In various articles you have discussed the “natural use” of the woman—and what sexual acts are constituted as within God’s framework and intent—and those that are not. In the specific article that you wrote—I believe you were dealing with anal sex as prohibited biblically. I thought the argument was simple yet cogent. In fact, I think the argument biblically is fairly obvious.
That said, anal sex is not the only type of issue that sinful men deal with, of course. I know you have dealt with fetishes and like topics (like feet, etc) and have mentioned them being juvenile and potentially unhelpful. Would you apply the same argument to fetishes? For definition sake—I am talking about parts of the body that are sexually stimulating for a man. I am not talking about the type of fetish or interest that renders a man uninterested or unstimulated by any other part of the female body unless that fetish is catered to. For example—I am curious to know if it is SINFUL for a man to find sexual satisfaction in an unusual part of the female body like the feet. Do you think this is a perversion that needs to be bled out? Or an interest that needs to be kept in its proper place and proportion? For example, like a man who enjoys the breasts or legs of his wife?

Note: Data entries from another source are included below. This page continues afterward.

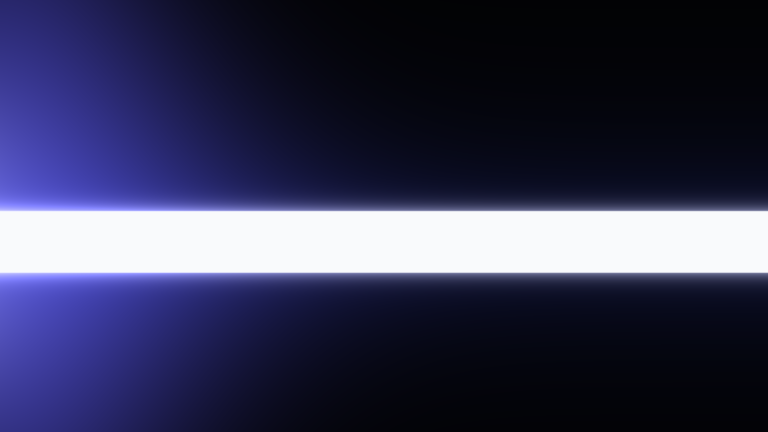
Write a Shadertoy shader that draws this background.

```glsl
// A bright horizontal bar of light across a dark field, with a blue-violet haze
// at the left. Each glow is an exponential or Gaussian falloff, measured from
// the bar's edge and from the left side, and the glows are summed.

// Bar, in units of canvas height
const float BAR_CENTER = 0.440;
const float BAR_HALF   = 0.0715;

// Falloff lengths: haze and rim spread across x in canvas widths
const float HAZE_WIDTH    = 0.33;
const float HAZE_TAPER    = 0.20;
const float HAZE_HEIGHT   = 0.75;
const float RIM_WIDTH     = 0.08;
const float RIM_HEIGHT    = 0.28;
const float AMBIENT_REACH = 0.16;
const float HALO_REACH    = 0.016;

const vec3 BASE_COLOR    = vec3(0.006, 0.007, 0.010);
const vec3 HAZE_COLOR    = vec3(0.220, 0.210, 0.610);
const vec3 RIM_COLOR     = vec3(0.110, 0.110, 0.080);
const vec3 AMBIENT_COLOR = vec3(0.040, 0.052, 0.165);
const vec3 HALO_COLOR    = vec3(0.400, 0.400, 0.430);
const vec3 BAR_COLOR     = vec3(0.975, 0.980, 0.990);

float gaussian(float x, float width) {
    float t = x / width;
    return exp(-t * t);
}

// Light around the bar; x runs 0..1, d is the distance from the bar's edge
vec3 surroundings(float x, float d) {
    float hazeWidth = max(HAZE_WIDTH - HAZE_TAPER * d, 0.05);
    float haze = gaussian(x, hazeWidth) * gaussian(d, HAZE_HEIGHT);
    float rim = exp(-x / RIM_WIDTH) * gaussian(d, RIM_HEIGHT);

    vec3 color = BASE_COLOR;
    color += HAZE_COLOR * haze + RIM_COLOR * rim;
    color += AMBIENT_COLOR * exp(-d / AMBIENT_REACH);
    color += HALO_COLOR * exp(-d / HALO_REACH);
    return color;
}

void mainImage(out vec4 fragColor, in vec2 fragCoord) {
    vec2 uv = fragCoord / iResolution.xy;
    float barDistance = abs(uv.y - BAR_CENTER) - BAR_HALF;

    vec3 color = surroundings(uv.x, max(barDistance, 0.0));

    // Bar with an edge one pixel soft
    float pixel = 1.0 / iResolution.y;
    float bar = 1.0 - smoothstep(-pixel, pixel, barDistance);
    color = mix(color, BAR_COLOR, bar);

    fragColor = vec4(clamp(color, 0.0, 1.0), 1.0);
}
```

Thank you Doug for your faithfulness to the Lord and His Word. Blessings to you, your family, and your church.
Anon, the best I can do here is give a general rule of thumb. I believe the Song of Solomon encourages us to think that the lover finds many aspects of his beloved’s body as fascinating and attractive. He runs through quite an inventory. But I think a problem is developing when such an interest rises to the level of that “interest” routinely substituting for ordinary sexual intercourse. As foreplay, I think a couple should do what they both enjoy. The fundamental kink arrives when we try to get rid of God’s idea of a good finale.